\<Left>. Is use of
py3eval necessary? Unless you need to translate data structures from Python to Vim or something it would be better to return a straight string. You need to make sure the string
:GrepperAck ''\<Left> is passed literally to the command line. Then it will be processed as an expression due to
I don't have a Python installation but I can demonstrate the fundamental workings without it. Given...
return ":GrepperAck ''\<Left>"
And this mapping...
nnoremap <expr> <leader>f Foo()
Then when I enter leader key and f this is what I'll see on the command line..
...and the cursor will be inside the quotes.
If you must use
py3eval then one thing you might try is to wrap that in a
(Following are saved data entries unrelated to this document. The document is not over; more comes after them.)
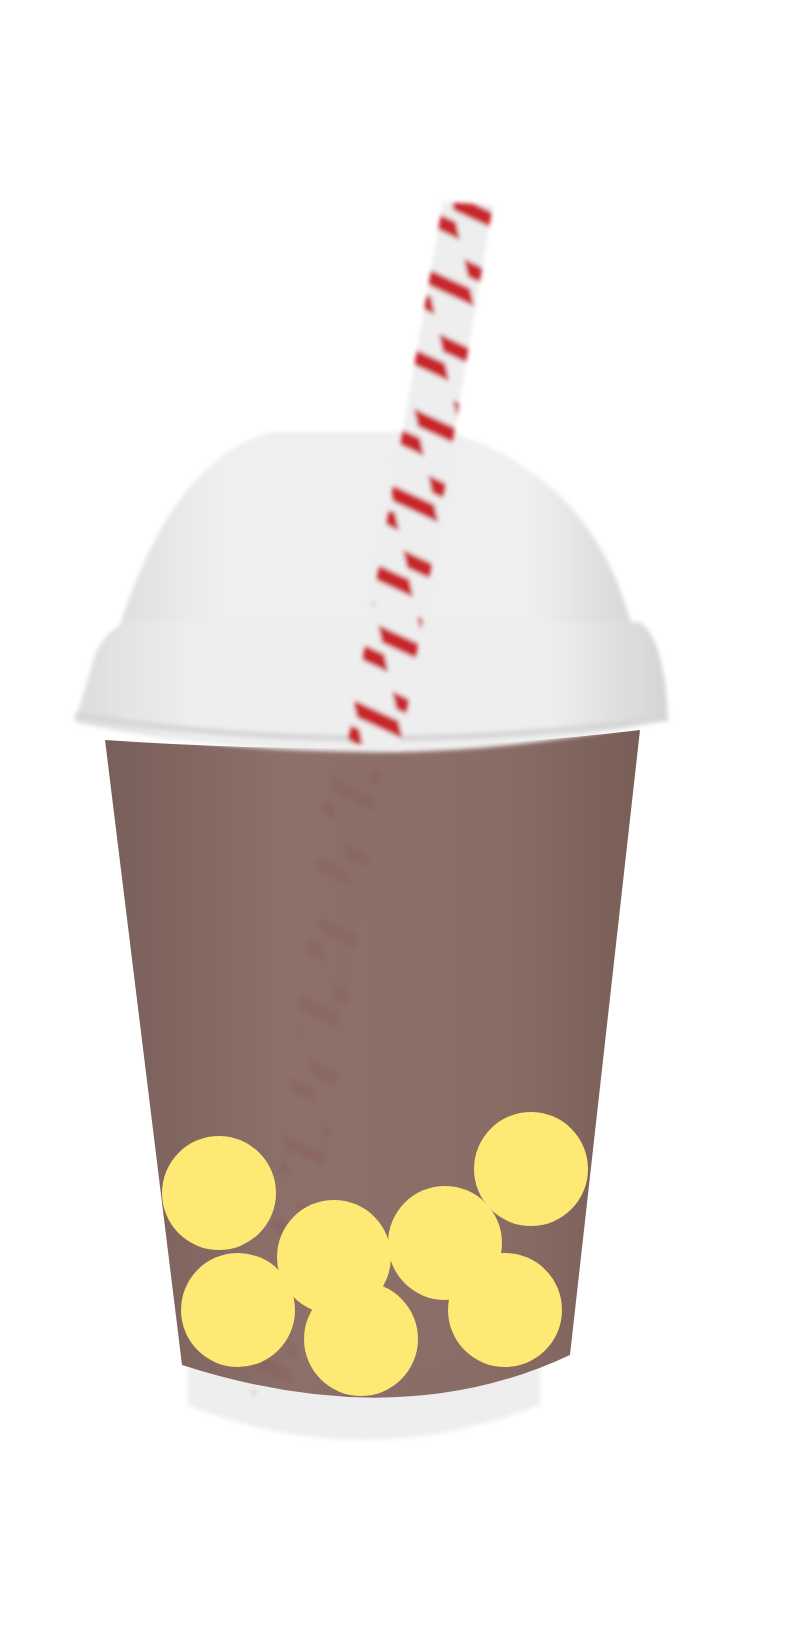
<!DOCTYPE html>
<html lang="en">
<head>
<meta charset="utf-8">
<title>Bubble Tea Cup</title>
<style>
:root{
  --bg:#ffffff;
  --tea:#7f5f58;
  --tea-edge:#6f524c;
  --pearl:#fde973;
  --lid:#ececec;
  --lid-shade:#d6d6d6;
  --base:#eeeeee;
  --stripe:#c8252c;
  --straw:#eeeeee;
}
html,body{margin:0;padding:0;overflow:hidden;background:var(--bg)}
.canvas{width:800px;height:1636px;display:block}
</style>
</head>
<body>
<svg class="canvas" viewBox="0 0 800 1636" xmlns="http://www.w3.org/2000/svg">
  <defs>
    <linearGradient id="teaShade" x1="0" x2="1">
      <stop offset="0" stop-color="#6f534d"/>
      <stop offset="0.35" stop-color="#856660"/>
      <stop offset="0.75" stop-color="#806159"/>
      <stop offset="1" stop-color="#6e524b"/>
    </linearGradient>
    <linearGradient id="lidShade" x1="0" x2="1">
      <stop offset="0" stop-color="#dcdcdc"/>
      <stop offset="0.2" stop-color="#eeeeee"/>
      <stop offset="0.8" stop-color="#eeeeee"/>
      <stop offset="1" stop-color="#d4d4d4"/>
    </linearGradient>
    <pattern id="strawStripes" patternUnits="userSpaceOnUse" width="40" height="68" patternTransform="rotate(-12)">
      <rect width="40" height="68" fill="var(--straw)"/>
      <path d="M0 10 L40 40 L40 58 L0 28 Z" fill="var(--stripe)"/>
    </pattern>
    <filter id="soft"><feGaussianBlur stdDeviation="2"/></filter>
    <circle id="pearl" r="57" fill="var(--pearl)"/>
  </defs>

  <g class="cup-base" filter="url(#soft)">
    <path d="M188 1365 L188 1405 Q360 1475 540 1405 L540 1365 Z" fill="var(--base)"/>
  </g>

  <g class="straw-lower" filter="url(#soft)" opacity="0.55">
    <path d="M333 720 L388 720 L290 1400 L253 1395 Z" fill="url(#strawStripes)"/>
  </g>

  <path class="tea" d="M105 740 Q390 760 640 730 L570 1355 Q400 1435 182 1365 Z" fill="url(#teaShade)" opacity="0.93"/>

  <g class="pearls">
    <use href="#pearl" x="219" y="1193"/>
    <use href="#pearl" x="238" y="1310"/>
    <use href="#pearl" x="334" y="1257"/>
    <use href="#pearl" x="445" y="1243"/>
    <use href="#pearl" x="531" y="1169"/>
    <use href="#pearl" x="361" y="1339"/>
    <use href="#pearl" x="505" y="1310"/>
  </g>

  <g class="lid" filter="url(#soft)">
    <path d="M115 640 Q170 460 270 432 L450 432 Q600 480 635 640 Z" fill="url(#lidShade)" opacity="0.95"/>
    <path d="M95 655 Q110 620 140 622 L640 622 Q665 640 668 720 Q500 755 360 752 Q200 750 75 722 Z" fill="url(#lidShade)"/>
    <path d="M75 715 Q360 760 668 718" fill="none" stroke="var(--lid-shade)" stroke-width="6"/>
  </g>

  <g class="straw-upper" filter="url(#soft)">
    <path d="M443 202 L493 205 L400 750 L348 742 Z" fill="url(#strawStripes)"/>
  </g>
</svg>
</body>
</html>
string() function call.
nnoremap <expr> <leader>f string(py3eval(..))
Update: In retrospect the reason
\<Left> doesn't work is almost certainly because the parsing of the mapping occurs in a certain order, i.e. the phase that substitutes actual keys for
<xxx> tokens occurs before any external programs are executed. I haven't confirmed this by looking at the Vim source code or anything but as a veteran software developer I can tell you that it's a solid theory. It wouldn't make much sense for the parser to have multiple passes with
<xxx> resolution nor, generally speaking, to make such a pass over external (non-Vim originated) runtime data.
Can anything be done? Well, I thought that substituting the actual key code would do the trick....
return ":GrepperAck ''<C-V><Left>"
That means rather than type
\<Left> you actually enter Ctrl+V followed by ← (left arrow key). (For me the combo comes out looking like
^[OD.) Unfortunately, I'm getting an error:
Not an editor command: GrepperAck ''. But I know I'm on the right track because if I replace ← with Ctrl+H (commonly the same function as the backspace key) then the cursor is actually moved on the resulting GrepperAck command line (erasing the last
' as expected).
So why isn't the left arrow key code working? Dunno. It might be that we can substitute something else in the terminal codes but that's a stretch and getting into possibly non-portable behavior. I'll play around with that for a bit but unfortunately, unless your system behaves differently than mine (try it out) I believe the ultimate answer to your question is "this is not possible".